Print the lines in the listing below that fall between the line with "--paper: #ffffff;" and the line with "block; width: 1200px;", those two lines included, exactly as they stand and with nothing else.

*** Data listing Section Begins ***

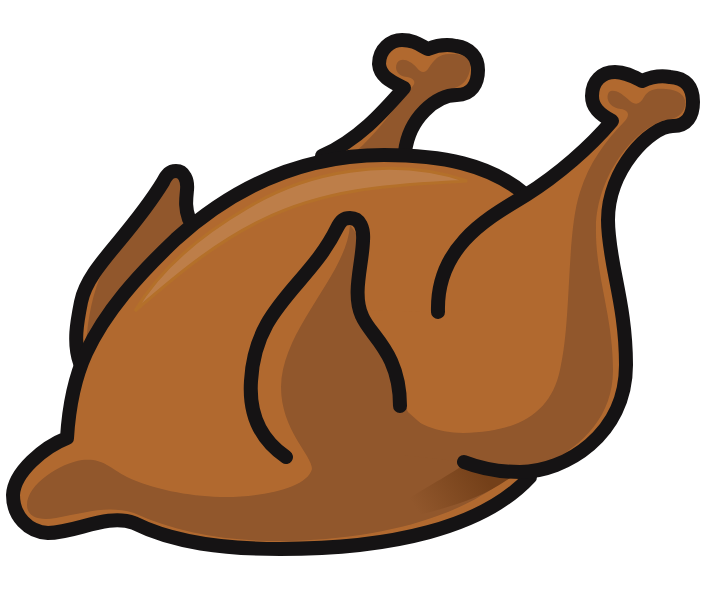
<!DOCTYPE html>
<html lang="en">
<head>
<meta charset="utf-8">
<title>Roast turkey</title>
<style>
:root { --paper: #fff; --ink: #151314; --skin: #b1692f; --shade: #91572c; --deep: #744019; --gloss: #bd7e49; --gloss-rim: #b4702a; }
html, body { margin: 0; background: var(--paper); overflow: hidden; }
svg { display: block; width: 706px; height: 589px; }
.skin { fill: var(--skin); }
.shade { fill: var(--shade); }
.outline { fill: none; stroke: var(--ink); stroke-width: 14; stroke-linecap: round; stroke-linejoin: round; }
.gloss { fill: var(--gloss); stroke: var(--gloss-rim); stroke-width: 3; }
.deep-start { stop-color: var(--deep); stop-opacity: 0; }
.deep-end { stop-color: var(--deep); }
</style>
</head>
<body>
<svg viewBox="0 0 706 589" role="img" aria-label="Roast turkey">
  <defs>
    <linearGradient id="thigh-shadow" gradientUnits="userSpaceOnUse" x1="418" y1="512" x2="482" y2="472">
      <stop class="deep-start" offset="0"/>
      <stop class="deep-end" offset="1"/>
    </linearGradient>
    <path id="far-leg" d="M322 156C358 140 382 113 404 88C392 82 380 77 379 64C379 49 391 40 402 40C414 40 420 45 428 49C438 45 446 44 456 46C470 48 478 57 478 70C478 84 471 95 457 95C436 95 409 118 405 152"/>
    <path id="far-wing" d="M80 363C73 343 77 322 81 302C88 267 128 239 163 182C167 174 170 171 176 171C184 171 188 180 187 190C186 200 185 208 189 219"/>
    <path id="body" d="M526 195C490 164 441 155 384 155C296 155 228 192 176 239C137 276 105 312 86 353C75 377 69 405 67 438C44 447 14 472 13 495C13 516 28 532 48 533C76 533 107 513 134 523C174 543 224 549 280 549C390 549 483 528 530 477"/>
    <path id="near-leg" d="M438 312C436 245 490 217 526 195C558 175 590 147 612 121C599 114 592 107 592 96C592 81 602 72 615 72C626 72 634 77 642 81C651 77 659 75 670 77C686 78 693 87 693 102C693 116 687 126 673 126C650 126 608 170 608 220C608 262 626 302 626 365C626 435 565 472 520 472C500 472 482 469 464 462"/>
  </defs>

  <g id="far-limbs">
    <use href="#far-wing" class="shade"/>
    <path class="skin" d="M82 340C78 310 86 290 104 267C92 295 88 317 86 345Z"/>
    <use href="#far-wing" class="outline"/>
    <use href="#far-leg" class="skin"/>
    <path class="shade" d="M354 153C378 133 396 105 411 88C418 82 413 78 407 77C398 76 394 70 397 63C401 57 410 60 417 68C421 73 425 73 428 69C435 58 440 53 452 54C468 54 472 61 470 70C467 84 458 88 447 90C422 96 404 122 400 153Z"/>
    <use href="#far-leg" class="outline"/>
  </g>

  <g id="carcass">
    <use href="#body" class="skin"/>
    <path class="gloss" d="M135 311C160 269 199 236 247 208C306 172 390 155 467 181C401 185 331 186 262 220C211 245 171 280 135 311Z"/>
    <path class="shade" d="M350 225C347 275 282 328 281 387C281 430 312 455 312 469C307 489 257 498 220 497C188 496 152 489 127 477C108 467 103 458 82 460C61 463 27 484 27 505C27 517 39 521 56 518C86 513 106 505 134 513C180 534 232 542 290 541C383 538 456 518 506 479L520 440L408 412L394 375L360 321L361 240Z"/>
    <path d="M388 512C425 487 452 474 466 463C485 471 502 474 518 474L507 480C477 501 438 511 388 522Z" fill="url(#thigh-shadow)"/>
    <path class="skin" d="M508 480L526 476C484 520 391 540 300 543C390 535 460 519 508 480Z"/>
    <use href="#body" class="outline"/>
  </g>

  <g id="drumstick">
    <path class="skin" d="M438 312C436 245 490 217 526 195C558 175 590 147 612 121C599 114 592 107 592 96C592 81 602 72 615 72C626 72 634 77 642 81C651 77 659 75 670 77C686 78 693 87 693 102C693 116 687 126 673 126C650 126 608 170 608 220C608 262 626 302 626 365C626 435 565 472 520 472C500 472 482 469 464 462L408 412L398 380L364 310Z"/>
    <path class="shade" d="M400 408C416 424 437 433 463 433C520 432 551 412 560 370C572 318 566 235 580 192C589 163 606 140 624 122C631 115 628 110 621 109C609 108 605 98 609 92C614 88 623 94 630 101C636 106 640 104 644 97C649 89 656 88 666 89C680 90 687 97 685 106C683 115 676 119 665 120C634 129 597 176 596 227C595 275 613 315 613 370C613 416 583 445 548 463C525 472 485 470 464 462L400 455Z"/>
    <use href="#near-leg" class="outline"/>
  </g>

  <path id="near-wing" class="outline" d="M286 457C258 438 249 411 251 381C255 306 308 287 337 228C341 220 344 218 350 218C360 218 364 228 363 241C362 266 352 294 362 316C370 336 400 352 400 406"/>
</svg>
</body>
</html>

*** Data listing Section Ends ***
*** Data listing Section Begins ***

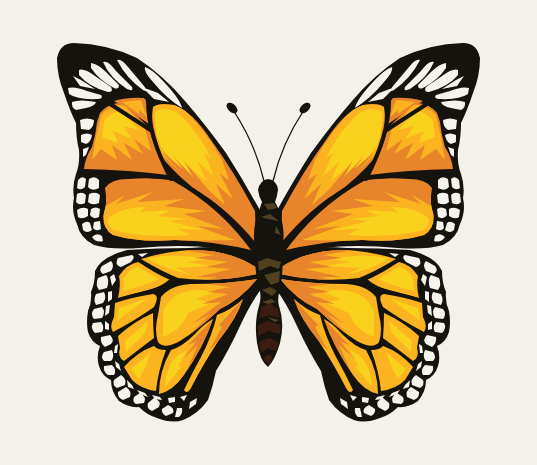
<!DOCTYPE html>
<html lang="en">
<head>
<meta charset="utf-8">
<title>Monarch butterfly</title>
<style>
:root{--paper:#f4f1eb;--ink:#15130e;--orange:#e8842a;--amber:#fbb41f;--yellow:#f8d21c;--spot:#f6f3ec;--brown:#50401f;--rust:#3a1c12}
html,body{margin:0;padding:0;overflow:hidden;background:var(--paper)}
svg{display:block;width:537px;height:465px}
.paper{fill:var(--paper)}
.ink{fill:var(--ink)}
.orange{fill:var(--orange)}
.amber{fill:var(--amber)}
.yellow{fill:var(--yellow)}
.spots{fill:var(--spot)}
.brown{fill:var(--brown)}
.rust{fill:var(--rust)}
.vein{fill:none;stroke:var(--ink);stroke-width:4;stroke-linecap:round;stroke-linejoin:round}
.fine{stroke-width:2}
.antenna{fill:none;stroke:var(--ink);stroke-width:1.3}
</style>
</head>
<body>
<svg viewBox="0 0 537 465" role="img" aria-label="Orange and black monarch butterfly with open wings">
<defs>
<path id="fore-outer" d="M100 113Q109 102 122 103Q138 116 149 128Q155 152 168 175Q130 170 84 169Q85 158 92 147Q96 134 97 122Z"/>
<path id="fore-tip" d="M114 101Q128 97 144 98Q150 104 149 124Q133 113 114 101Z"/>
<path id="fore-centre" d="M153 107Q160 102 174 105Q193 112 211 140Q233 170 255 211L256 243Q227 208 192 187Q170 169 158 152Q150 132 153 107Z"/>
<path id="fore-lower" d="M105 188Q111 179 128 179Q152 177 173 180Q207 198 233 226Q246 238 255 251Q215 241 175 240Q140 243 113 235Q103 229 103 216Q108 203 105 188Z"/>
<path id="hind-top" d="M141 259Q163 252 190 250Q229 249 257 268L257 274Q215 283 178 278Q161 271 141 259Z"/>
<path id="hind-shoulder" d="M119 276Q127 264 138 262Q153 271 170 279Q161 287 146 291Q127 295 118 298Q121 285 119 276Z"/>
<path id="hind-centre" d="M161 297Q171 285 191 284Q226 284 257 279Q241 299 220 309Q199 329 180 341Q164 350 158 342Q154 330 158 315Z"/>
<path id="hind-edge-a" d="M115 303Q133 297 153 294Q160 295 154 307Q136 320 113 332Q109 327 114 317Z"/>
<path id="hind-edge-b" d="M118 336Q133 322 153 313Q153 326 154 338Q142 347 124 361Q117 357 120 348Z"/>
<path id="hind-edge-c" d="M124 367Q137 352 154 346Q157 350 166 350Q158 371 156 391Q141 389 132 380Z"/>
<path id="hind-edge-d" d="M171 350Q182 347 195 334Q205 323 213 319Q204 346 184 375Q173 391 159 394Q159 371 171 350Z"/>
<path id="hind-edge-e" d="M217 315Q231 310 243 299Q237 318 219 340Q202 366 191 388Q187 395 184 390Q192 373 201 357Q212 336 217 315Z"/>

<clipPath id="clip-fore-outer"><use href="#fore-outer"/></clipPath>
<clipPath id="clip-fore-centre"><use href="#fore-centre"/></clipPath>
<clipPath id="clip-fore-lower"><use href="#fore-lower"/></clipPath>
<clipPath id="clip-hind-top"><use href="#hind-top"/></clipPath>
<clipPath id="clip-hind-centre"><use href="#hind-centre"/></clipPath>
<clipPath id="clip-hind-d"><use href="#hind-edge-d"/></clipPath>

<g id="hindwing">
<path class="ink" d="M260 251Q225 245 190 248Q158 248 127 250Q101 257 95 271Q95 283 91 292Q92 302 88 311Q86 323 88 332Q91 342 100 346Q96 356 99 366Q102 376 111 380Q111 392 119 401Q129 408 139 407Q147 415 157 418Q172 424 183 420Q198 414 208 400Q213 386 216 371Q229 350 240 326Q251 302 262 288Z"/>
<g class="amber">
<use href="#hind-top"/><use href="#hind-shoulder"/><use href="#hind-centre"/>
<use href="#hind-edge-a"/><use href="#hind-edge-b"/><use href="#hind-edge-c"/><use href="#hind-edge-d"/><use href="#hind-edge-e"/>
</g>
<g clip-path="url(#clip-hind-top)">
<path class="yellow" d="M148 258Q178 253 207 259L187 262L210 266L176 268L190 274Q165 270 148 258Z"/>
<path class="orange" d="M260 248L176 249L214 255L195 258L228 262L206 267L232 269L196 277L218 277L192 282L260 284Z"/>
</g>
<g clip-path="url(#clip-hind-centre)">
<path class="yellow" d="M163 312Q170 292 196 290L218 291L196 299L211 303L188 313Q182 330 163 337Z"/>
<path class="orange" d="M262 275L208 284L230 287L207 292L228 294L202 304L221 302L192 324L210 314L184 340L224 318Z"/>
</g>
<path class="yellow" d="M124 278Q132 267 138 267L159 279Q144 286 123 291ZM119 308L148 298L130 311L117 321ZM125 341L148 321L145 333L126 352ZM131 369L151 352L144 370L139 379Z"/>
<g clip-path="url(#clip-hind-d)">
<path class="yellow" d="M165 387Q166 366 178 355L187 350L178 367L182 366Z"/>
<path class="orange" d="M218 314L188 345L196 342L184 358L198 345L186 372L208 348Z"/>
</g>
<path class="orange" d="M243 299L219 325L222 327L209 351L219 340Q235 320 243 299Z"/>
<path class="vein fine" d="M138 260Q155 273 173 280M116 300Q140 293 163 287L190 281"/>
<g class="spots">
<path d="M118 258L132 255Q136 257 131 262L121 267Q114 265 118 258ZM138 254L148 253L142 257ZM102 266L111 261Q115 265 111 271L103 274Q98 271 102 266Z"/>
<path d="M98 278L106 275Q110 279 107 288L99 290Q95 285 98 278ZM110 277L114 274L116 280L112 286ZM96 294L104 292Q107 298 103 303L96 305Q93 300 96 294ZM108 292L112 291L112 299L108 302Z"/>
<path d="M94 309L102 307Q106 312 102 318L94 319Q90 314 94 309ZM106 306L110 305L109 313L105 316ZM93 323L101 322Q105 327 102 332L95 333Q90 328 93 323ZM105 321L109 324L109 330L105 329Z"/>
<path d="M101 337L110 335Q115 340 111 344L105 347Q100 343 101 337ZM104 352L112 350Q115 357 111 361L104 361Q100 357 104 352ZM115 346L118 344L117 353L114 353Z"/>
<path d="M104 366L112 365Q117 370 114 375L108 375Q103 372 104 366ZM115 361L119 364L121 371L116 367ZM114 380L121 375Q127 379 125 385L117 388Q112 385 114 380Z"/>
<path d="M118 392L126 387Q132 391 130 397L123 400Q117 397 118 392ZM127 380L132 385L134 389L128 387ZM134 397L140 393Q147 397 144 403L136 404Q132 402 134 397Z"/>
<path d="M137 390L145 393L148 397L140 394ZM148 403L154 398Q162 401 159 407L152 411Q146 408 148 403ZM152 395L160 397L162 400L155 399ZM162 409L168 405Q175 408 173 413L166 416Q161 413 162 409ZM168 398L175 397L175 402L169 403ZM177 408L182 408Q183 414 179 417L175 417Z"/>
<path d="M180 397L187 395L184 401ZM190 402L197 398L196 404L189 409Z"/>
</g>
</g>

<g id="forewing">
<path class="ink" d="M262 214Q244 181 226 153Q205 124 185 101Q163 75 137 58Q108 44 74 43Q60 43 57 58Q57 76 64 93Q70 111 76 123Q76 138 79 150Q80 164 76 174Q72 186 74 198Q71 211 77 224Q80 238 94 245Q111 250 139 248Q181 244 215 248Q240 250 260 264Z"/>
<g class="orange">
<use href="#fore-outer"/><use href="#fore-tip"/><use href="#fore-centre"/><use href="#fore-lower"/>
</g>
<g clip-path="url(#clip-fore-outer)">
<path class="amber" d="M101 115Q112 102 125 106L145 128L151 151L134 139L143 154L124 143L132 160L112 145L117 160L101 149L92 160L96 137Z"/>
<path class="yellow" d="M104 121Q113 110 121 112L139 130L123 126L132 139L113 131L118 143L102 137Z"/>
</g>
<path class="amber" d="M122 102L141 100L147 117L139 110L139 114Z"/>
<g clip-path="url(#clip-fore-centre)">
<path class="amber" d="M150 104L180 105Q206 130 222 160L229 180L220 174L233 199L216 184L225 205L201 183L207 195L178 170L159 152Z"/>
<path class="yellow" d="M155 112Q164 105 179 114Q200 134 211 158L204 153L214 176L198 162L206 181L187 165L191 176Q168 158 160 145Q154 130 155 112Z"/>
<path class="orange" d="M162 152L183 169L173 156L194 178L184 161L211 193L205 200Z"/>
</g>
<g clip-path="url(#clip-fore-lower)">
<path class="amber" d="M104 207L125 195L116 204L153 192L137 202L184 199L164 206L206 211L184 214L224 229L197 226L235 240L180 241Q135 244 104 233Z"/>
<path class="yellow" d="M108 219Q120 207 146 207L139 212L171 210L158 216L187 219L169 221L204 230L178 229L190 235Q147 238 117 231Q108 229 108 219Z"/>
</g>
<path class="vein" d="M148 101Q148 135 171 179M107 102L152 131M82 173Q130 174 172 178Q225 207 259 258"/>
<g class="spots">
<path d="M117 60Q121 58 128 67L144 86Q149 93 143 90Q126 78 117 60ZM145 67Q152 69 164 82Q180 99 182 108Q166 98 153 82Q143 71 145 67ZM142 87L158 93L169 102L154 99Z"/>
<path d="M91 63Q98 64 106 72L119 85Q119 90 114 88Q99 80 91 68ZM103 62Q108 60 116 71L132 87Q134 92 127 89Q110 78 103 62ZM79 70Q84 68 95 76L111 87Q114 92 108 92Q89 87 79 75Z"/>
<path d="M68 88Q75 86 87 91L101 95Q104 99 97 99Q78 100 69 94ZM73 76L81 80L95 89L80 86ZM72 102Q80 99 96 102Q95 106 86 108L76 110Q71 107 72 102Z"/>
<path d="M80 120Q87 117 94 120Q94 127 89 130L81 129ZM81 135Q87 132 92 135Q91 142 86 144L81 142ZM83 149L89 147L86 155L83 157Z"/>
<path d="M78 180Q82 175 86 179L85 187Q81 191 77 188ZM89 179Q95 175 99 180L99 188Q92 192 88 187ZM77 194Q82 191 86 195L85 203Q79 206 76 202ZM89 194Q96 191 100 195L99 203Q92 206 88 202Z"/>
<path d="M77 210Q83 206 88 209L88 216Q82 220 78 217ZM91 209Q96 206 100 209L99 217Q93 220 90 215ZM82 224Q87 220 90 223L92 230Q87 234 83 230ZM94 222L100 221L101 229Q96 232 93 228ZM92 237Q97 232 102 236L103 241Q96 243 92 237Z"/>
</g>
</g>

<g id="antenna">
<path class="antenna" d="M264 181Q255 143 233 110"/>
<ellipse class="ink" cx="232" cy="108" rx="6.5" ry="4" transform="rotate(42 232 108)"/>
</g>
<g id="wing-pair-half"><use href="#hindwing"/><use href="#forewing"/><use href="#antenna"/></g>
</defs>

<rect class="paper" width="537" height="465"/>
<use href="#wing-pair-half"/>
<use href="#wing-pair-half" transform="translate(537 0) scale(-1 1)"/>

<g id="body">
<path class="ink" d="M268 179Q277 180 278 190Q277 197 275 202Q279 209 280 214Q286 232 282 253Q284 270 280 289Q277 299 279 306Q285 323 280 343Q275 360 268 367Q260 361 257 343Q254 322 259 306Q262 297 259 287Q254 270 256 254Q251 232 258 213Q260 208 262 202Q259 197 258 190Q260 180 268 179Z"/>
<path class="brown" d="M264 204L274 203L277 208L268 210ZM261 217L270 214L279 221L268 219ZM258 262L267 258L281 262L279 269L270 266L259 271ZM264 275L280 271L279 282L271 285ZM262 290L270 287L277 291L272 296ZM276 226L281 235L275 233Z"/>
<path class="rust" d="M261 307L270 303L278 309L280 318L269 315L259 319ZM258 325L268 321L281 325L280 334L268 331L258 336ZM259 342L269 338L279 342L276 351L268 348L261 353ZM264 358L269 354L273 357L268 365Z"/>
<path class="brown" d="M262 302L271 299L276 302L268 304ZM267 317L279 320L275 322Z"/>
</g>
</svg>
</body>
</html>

*** Data listing Section Ends ***
*** Data listing Section Begins ***

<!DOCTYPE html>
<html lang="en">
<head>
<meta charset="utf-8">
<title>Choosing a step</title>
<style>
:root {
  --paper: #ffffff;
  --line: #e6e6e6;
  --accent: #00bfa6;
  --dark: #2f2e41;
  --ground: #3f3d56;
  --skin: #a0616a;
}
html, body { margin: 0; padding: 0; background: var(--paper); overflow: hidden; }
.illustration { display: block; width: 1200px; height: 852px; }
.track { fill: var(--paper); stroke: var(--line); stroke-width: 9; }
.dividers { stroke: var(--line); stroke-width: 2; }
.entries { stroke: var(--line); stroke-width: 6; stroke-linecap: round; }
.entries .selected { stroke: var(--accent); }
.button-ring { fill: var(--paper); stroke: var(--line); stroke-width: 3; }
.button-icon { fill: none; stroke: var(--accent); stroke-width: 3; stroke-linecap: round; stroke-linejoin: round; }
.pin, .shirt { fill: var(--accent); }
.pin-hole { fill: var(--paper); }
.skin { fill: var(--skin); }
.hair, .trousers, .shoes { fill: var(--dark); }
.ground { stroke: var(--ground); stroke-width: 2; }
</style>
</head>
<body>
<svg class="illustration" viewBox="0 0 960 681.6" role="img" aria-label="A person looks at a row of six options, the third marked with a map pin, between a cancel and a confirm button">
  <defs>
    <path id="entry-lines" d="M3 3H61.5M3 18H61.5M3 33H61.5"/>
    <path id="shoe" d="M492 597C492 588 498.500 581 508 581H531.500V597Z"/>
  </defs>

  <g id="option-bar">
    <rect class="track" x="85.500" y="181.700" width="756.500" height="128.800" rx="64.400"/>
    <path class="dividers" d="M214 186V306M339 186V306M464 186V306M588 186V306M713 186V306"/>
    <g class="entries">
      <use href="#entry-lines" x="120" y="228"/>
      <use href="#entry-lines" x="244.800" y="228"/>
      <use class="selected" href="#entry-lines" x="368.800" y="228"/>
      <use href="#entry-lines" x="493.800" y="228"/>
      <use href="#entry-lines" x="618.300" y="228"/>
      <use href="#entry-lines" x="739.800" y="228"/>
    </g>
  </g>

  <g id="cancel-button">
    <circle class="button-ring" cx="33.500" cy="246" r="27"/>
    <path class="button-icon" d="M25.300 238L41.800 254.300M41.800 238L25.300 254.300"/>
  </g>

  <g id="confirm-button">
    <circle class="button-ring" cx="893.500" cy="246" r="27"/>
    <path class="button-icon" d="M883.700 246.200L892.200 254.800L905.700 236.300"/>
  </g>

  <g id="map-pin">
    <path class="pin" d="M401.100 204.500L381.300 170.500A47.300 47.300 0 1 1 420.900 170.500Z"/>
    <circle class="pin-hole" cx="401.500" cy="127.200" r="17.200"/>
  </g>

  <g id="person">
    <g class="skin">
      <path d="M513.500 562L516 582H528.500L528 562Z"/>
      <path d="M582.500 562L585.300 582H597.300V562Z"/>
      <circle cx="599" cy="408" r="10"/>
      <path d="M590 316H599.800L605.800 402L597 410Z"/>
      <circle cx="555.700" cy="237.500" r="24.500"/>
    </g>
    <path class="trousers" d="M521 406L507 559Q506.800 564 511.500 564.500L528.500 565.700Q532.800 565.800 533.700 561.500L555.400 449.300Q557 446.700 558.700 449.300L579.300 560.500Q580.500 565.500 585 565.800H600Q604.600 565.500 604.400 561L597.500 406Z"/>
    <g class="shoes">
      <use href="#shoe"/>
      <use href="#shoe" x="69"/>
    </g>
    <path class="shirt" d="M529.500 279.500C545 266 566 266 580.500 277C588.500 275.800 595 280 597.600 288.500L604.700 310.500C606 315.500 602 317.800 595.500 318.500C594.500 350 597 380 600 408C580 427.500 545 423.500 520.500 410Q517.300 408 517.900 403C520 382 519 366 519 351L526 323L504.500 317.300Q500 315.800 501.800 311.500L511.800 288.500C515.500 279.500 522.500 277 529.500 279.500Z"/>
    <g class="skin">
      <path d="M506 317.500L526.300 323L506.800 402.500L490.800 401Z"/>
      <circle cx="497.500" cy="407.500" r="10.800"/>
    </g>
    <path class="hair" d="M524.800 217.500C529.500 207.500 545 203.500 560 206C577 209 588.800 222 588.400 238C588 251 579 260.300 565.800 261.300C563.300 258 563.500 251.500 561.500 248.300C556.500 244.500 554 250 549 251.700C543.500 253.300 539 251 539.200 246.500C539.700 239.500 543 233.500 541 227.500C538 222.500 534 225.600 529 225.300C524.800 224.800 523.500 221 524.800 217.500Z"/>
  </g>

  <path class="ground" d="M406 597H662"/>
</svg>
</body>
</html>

*** Data listing Section Ends ***

● **Answer below**:
  --paper: #ffffff;
  --line: #e6e6e6;
  --accent: #00bfa6;
  --dark: #2f2e41;
  --ground: #3f3d56;
  --skin: #a0616a;
}
html, body { margin: 0; padding: 0; background: var(--paper); overflow: hidden; }
.illustration { display: block; width: 1200px; height: 852px; }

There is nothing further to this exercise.